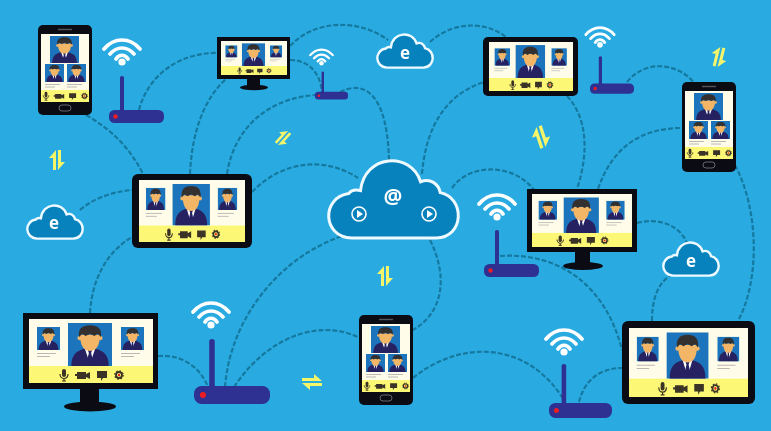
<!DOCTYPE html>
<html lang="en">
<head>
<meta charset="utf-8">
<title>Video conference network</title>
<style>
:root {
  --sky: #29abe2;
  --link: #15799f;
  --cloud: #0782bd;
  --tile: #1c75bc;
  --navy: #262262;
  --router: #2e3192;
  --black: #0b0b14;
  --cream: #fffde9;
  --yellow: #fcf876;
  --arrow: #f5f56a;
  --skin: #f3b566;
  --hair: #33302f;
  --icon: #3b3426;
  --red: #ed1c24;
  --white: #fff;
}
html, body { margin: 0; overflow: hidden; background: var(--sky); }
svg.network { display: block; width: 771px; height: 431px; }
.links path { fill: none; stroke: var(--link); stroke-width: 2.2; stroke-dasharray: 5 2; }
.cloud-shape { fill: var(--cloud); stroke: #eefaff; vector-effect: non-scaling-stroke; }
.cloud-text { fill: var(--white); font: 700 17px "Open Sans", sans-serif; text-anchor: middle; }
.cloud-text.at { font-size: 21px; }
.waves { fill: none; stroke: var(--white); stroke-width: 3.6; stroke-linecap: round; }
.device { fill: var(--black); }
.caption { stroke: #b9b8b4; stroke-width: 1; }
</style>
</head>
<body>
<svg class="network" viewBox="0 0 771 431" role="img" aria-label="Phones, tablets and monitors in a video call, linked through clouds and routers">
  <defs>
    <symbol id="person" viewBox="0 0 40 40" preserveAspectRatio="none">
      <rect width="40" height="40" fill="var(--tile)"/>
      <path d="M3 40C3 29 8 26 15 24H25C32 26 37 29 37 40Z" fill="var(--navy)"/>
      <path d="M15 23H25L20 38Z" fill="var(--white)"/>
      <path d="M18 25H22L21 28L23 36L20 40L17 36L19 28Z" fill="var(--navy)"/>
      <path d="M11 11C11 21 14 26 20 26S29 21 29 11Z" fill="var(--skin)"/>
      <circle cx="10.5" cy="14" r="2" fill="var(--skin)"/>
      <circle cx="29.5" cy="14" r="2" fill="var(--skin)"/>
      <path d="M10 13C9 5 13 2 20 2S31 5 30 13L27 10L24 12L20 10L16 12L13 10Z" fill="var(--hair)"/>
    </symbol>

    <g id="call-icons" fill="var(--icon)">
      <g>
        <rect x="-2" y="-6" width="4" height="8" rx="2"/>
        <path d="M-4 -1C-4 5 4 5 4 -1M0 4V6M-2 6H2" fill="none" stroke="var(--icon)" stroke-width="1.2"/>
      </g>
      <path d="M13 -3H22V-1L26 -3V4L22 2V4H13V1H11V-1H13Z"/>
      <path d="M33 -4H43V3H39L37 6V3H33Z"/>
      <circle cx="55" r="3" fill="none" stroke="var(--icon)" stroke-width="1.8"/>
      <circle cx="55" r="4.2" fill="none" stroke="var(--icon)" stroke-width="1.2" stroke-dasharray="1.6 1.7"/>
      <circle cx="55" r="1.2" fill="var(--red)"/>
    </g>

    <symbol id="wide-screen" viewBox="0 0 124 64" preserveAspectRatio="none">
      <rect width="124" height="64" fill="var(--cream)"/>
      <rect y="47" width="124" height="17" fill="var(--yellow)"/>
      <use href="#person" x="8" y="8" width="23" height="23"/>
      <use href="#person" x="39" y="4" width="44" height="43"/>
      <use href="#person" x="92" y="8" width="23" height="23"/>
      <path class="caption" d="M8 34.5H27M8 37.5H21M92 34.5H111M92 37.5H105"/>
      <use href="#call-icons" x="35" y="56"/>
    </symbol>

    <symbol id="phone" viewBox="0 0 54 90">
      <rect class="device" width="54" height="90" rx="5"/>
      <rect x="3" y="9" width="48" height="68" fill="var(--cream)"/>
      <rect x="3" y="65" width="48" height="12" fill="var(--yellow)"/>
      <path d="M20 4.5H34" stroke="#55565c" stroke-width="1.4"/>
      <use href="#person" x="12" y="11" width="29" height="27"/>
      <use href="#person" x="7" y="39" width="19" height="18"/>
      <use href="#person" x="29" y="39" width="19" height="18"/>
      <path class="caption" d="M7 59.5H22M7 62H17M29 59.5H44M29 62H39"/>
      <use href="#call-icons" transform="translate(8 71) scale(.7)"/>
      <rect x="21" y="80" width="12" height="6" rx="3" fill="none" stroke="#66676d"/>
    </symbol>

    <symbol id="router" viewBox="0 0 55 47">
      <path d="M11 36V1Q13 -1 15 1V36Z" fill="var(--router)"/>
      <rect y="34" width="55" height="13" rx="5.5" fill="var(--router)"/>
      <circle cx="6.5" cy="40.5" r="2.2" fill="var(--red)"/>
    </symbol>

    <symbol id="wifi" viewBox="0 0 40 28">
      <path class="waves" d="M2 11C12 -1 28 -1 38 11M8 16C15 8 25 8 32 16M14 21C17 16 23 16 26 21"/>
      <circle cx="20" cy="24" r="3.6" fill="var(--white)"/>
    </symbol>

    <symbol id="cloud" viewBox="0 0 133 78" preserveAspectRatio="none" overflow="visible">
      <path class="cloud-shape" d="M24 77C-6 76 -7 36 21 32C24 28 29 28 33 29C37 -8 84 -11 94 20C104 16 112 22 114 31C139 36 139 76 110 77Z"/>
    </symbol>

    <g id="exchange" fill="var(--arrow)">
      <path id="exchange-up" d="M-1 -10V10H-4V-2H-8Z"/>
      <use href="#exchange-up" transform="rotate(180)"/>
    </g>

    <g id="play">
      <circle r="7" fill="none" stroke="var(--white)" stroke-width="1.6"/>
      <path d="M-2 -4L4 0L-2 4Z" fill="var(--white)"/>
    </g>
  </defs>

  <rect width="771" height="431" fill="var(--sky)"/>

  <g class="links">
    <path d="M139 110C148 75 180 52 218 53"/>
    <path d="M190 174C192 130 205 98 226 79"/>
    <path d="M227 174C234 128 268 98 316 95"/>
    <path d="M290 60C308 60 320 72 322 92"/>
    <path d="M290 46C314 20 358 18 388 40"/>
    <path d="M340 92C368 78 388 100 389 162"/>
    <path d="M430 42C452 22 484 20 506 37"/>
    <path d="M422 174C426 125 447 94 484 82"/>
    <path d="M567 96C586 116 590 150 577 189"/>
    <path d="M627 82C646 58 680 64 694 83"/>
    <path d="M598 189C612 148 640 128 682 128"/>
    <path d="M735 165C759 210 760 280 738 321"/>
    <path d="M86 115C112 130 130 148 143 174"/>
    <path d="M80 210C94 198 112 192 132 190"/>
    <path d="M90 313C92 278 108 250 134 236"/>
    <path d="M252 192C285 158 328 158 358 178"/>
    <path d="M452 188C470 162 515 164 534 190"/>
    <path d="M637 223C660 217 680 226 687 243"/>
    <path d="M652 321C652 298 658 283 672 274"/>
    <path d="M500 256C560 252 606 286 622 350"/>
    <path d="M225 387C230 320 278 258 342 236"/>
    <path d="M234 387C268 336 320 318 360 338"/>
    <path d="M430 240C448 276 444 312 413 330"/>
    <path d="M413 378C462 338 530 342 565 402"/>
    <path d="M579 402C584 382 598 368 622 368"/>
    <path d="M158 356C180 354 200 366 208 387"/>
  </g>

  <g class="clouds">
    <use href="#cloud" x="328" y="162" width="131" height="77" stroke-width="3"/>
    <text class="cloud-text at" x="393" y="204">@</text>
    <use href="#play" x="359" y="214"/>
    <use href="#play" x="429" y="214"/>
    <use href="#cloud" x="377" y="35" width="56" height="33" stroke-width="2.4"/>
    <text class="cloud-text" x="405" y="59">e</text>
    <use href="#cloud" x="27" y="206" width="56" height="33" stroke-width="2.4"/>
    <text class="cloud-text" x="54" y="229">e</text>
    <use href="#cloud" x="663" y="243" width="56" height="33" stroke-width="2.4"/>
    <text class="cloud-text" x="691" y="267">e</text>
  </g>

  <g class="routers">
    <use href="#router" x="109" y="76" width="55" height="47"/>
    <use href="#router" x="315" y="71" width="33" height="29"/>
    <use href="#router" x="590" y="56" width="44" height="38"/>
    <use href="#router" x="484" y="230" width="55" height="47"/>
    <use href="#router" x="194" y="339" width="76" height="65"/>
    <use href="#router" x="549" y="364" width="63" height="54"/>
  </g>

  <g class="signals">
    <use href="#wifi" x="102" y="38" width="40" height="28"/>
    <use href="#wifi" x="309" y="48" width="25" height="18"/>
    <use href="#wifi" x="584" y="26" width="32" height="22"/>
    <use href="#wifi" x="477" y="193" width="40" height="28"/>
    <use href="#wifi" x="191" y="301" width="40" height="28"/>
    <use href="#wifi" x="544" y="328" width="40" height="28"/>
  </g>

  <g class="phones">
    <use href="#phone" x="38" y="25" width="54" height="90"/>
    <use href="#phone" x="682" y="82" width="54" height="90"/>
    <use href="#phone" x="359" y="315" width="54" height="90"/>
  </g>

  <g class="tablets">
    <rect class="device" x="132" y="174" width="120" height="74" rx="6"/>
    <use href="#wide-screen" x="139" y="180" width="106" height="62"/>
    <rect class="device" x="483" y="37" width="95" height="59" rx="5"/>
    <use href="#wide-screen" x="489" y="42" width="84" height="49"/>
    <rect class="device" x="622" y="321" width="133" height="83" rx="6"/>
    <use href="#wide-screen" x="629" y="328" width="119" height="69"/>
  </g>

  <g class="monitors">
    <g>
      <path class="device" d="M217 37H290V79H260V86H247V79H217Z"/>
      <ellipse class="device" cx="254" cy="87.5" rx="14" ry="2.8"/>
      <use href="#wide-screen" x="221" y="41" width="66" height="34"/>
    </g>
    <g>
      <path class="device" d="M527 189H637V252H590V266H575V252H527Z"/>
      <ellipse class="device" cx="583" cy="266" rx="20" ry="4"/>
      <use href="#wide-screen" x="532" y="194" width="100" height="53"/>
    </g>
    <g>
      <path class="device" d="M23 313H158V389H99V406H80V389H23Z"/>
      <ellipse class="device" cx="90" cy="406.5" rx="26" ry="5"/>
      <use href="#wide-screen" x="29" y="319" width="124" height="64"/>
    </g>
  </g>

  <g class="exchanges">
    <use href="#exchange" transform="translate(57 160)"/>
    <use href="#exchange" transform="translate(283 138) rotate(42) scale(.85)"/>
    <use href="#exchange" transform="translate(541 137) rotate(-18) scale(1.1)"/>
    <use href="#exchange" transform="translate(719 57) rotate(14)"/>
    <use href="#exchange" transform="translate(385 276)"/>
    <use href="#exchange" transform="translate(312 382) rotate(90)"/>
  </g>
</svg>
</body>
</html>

** Work task **
Lines holding "skin" in the data above: copy each of them.

** Reply to the task **
  --skin: #f3b566;
      <path d="M11 11C11 21 14 26 20 26S29 21 29 11Z" fill="var(--skin)"/>
      <circle cx="10.5" cy="14" r="2" fill="var(--skin)"/>
      <circle cx="29.5" cy="14" r="2" fill="var(--skin)"/>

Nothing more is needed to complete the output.